Your answer must be every line of the data that holds the string "light".
---------- Supplied material
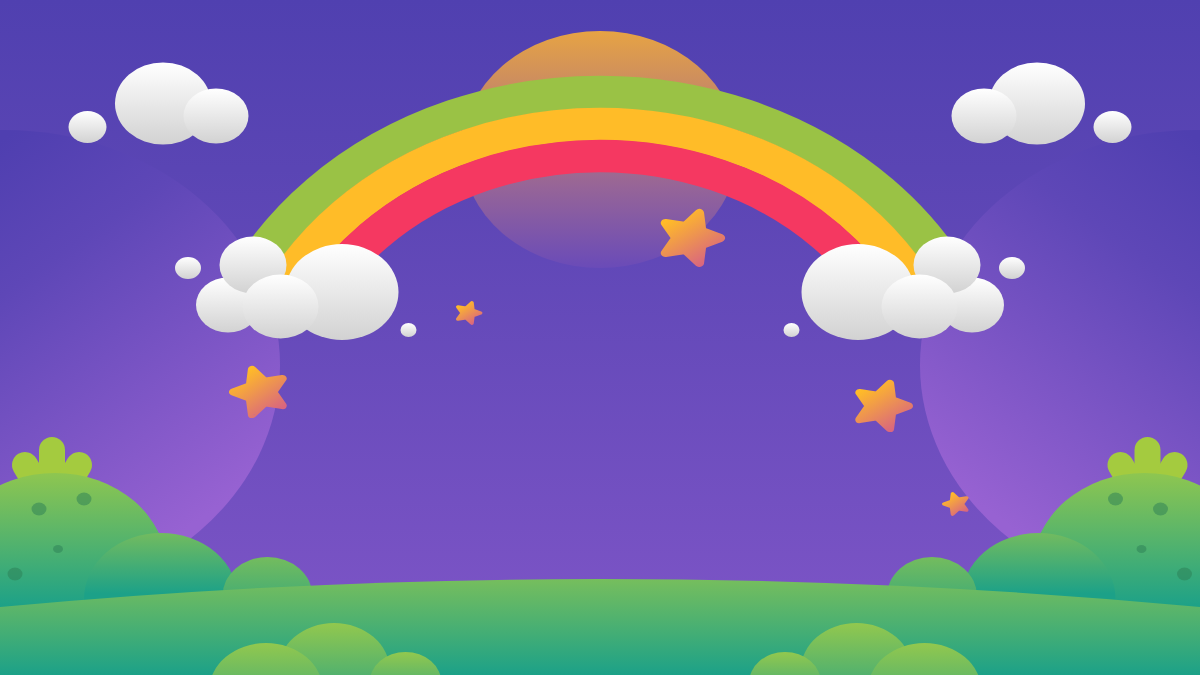
<!DOCTYPE html>
<html lang="en">
<head>
<meta charset="utf-8">
<title>Rainbow meadow background</title>
<style>
:root {
  --sky-top: #5040b0;
  --sky-bottom: #8056c8;
  --glow: #9762d2;
  --sun: #e6a344;
  --rainbow-green: #9ac245;
  --rainbow-yellow: #ffbc28;
  --rainbow-red: #f53861;
  --cloud-light: #ffffff;
  --cloud-shade: #d2d2d2;
  --star-light: #ffbb28;
  --star-deep: #d9667f;
  --leaf: #a4cb3f;
  --grass: #8ec650;
  --meadow: #76be5d;
  --teal: #1ca188;
  --spot: #2d7f56;
}
html, body { margin: 0; height: 100%; overflow: hidden; background: var(--sky-top); }
svg { display: block; width: 1200px; height: 675px; }
.rainbow circle { fill: none; stroke-width: 32.5; }
.cloud ellipse { fill: url(#cloud-fill); }
.bush { fill: url(#bush-fill); }
.spots { fill: var(--spot); opacity: .5; }
.star { fill: url(#star-fill); stroke: url(#star-fill); stroke-width: 8; stroke-linejoin: round; }
.star-left { fill: url(#star-fill-left); stroke: url(#star-fill-left); }
</style>
</head>
<body>
<svg viewBox="0 0 1200 675" role="img" aria-label="Rainbow between clouds above a green meadow">
  <defs>
    <linearGradient id="sky-fill" x1="0" y1="0" x2="0" y2="1">
      <stop offset="0" stop-color="var(--sky-top)"/>
      <stop offset=".25" stop-color="#5a45b4"/>
      <stop offset="1" stop-color="var(--sky-bottom)"/>
    </linearGradient>
    <linearGradient id="glow-fill" x1=".3" y1=".18" x2=".84" y2=".84">
      <stop offset="0" stop-color="#4f3fb0"/>
      <stop offset=".3" stop-color="#5e47b7"/>
      <stop offset="1" stop-color="var(--glow)"/>
    </linearGradient>
    <linearGradient id="sun-fill" x1="0" y1="0" x2="0" y2="1">
      <stop offset="0" stop-color="var(--sun)"/>
      <stop offset=".25" stop-color="#c98a63"/>
      <stop offset=".65" stop-color="#976597"/>
      <stop offset="1" stop-color="#6a4bb8"/>
    </linearGradient>
    <linearGradient id="cloud-fill" x1="0" y1="0" x2="0" y2="1">
      <stop offset="0" stop-color="var(--cloud-light)"/>
      <stop offset="1" stop-color="var(--cloud-shade)"/>
    </linearGradient>
    <linearGradient id="bush-fill" x1="0" y1="0" x2="0" y2=".7">
      <stop offset="0" stop-color="var(--grass)"/>
      <stop offset="1" stop-color="var(--teal)"/>
    </linearGradient>
    <linearGradient id="mid-bush-fill" x1="0" y1="0" x2="0" y2=".46">
      <stop offset="0" stop-color="#72bb5f"/>
      <stop offset="1" stop-color="var(--teal)"/>
    </linearGradient>
    <linearGradient id="small-bush-fill" x1="0" y1="0" x2="0" y2=".6">
      <stop offset="0" stop-color="#74bc5e"/>
      <stop offset="1" stop-color="#3fab76"/>
    </linearGradient>
    <linearGradient id="front-bush-fill" x1="0" y1="0" x2="0" y2=".65">
      <stop offset="0" stop-color="#92c84e"/>
      <stop offset="1" stop-color="#46ad74"/>
    </linearGradient>
    <linearGradient id="meadow-fill" gradientUnits="userSpaceOnUse" x1="0" y1="579" x2="0" y2="675">
      <stop offset="0" stop-color="var(--meadow)"/>
      <stop offset="1" stop-color="var(--teal)"/>
    </linearGradient>
    <linearGradient id="star-fill" gradientUnits="userSpaceOnUse" x1="-18" y1="-18" x2="12" y2="26">
      <stop offset="0" stop-color="var(--star-light)"/>
      <stop offset="1" stop-color="var(--star-deep)"/>
    </linearGradient>
    <linearGradient id="star-fill-left" gradientUnits="userSpaceOnUse" x1="12" y1="-24" x2="-20" y2="18">
      <stop offset="0" stop-color="var(--star-light)"/>
      <stop offset="1" stop-color="var(--star-deep)"/>
    </linearGradient>
    <clipPath id="rainbow-clip"><rect width="1200" height="285"/></clipPath>
    <polygon id="star" points="26,0 10,7 8,25 -4,12 -21,15 -12,0 -21,-15 -4,-12 8,-25 10,-7"/>

    <ellipse id="glow" cx="5" cy="365" rx="275" ry="235" fill="url(#glow-fill)"/>

    <g id="high-cloud" class="cloud">
      <ellipse cx="87.5" cy="127" rx="19" ry="16"/>
      <ellipse cx="163" cy="103.5" rx="48" ry="41"/>
      <ellipse cx="216" cy="116" rx="32.5" ry="27.5"/>
    </g>

    <g id="rainbow-cloud" class="cloud">
      <ellipse cx="188" cy="268" rx="13" ry="11"/>
      <ellipse cx="228" cy="305" rx="32" ry="27.5"/>
      <ellipse cx="253" cy="265" rx="33.5" ry="28.5"/>
      <ellipse cx="342" cy="292" rx="56.5" ry="48"/>
      <ellipse cx="280.5" cy="306.5" rx="38" ry="32"/>
      <ellipse cx="408.5" cy="330" rx="8" ry="7"/>
    </g>

    <g id="hillside">
      <g stroke="var(--leaf)" stroke-width="26" stroke-linecap="round">
        <line x1="52" y1="450" x2="52" y2="485"/>
        <line x1="25" y1="465" x2="40" y2="490"/>
        <line x1="79" y1="465" x2="64" y2="490"/>
      </g>
      <ellipse class="bush" cx="55" cy="569" rx="112" ry="96"/>
      <g class="spots">
        <ellipse cx="39" cy="509" rx="7.5" ry="6.5"/>
        <ellipse cx="84" cy="499" rx="7.5" ry="6.5"/>
        <ellipse cx="58" cy="549" rx="5" ry="4"/>
        <ellipse cx="15" cy="574" rx="7.5" ry="6.5"/>
      </g>
      <ellipse cx="161" cy="599" rx="77" ry="66" fill="url(#mid-bush-fill)"/>
      <ellipse cx="267.5" cy="596" rx="45" ry="39" fill="url(#small-bush-fill)"/>
    </g>

    <g id="front-bushes" fill="url(#front-bush-fill)">
      <ellipse cx="334" cy="671" rx="56" ry="48"/>
      <ellipse cx="266" cy="691" rx="57" ry="48"/>
      <ellipse cx="405.5" cy="683" rx="36" ry="31"/>
    </g>
  </defs>

  <rect id="sky" width="1200" height="675" fill="url(#sky-fill)"/>
  <use href="#glow"/>
  <use href="#glow" transform="translate(1200) scale(-1 1)"/>
  <ellipse id="sun" cx="600" cy="149.5" rx="138" ry="118.5" fill="url(#sun-fill)"/>

  <g class="rainbow" clip-path="url(#rainbow-clip)">
    <g transform="translate(600 430) scale(1.17 1)">
      <circle r="338" stroke="var(--rainbow-green)"/>
      <circle r="306" stroke="var(--rainbow-yellow)"/>
      <circle r="274" stroke="var(--rainbow-red)"/>
    </g>
  </g>

  <g id="clouds">
    <use href="#high-cloud"/>
    <use href="#high-cloud" transform="translate(1200) scale(-1 1)"/>
    <use href="#rainbow-cloud"/>
    <use href="#rainbow-cloud" transform="translate(1200) scale(-1 1)"/>
  </g>

  <g id="stars">
    <use class="star" href="#star" transform="translate(690 238) scale(1.17 1)"/>
    <use class="star" href="#star" transform="translate(881.5 406) scale(1.05 .9)"/>
    <use class="star star-left" href="#star" transform="translate(260.5 392) scale(-1.05 .9)"/>
    <use class="star" href="#star" transform="translate(468 313) scale(.48 .41)"/>
    <use class="star star-left" href="#star" transform="translate(956.5 504) scale(-.48 .41)"/>
  </g>

  <g id="landscape">
    <use href="#hillside"/>
    <use href="#hillside" transform="translate(1199.5) scale(-1 1)"/>
    <path id="meadow" d="M0 607Q600 551 1200 607V675H0Z" fill="url(#meadow-fill)"/>
    <use href="#front-bushes"/>
    <use href="#front-bushes" transform="translate(1190.5) scale(-1 1)"/>
  </g>
</svg>
</body>
</html>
--------------------
- [Task answer]:
  --cloud-light: #ffffff;
  --star-light: #ffbb28;
      <stop offset="0" stop-color="var(--cloud-light)"/>
      <stop offset="0" stop-color="var(--star-light)"/>
      <stop offset="0" stop-color="var(--star-light)"/>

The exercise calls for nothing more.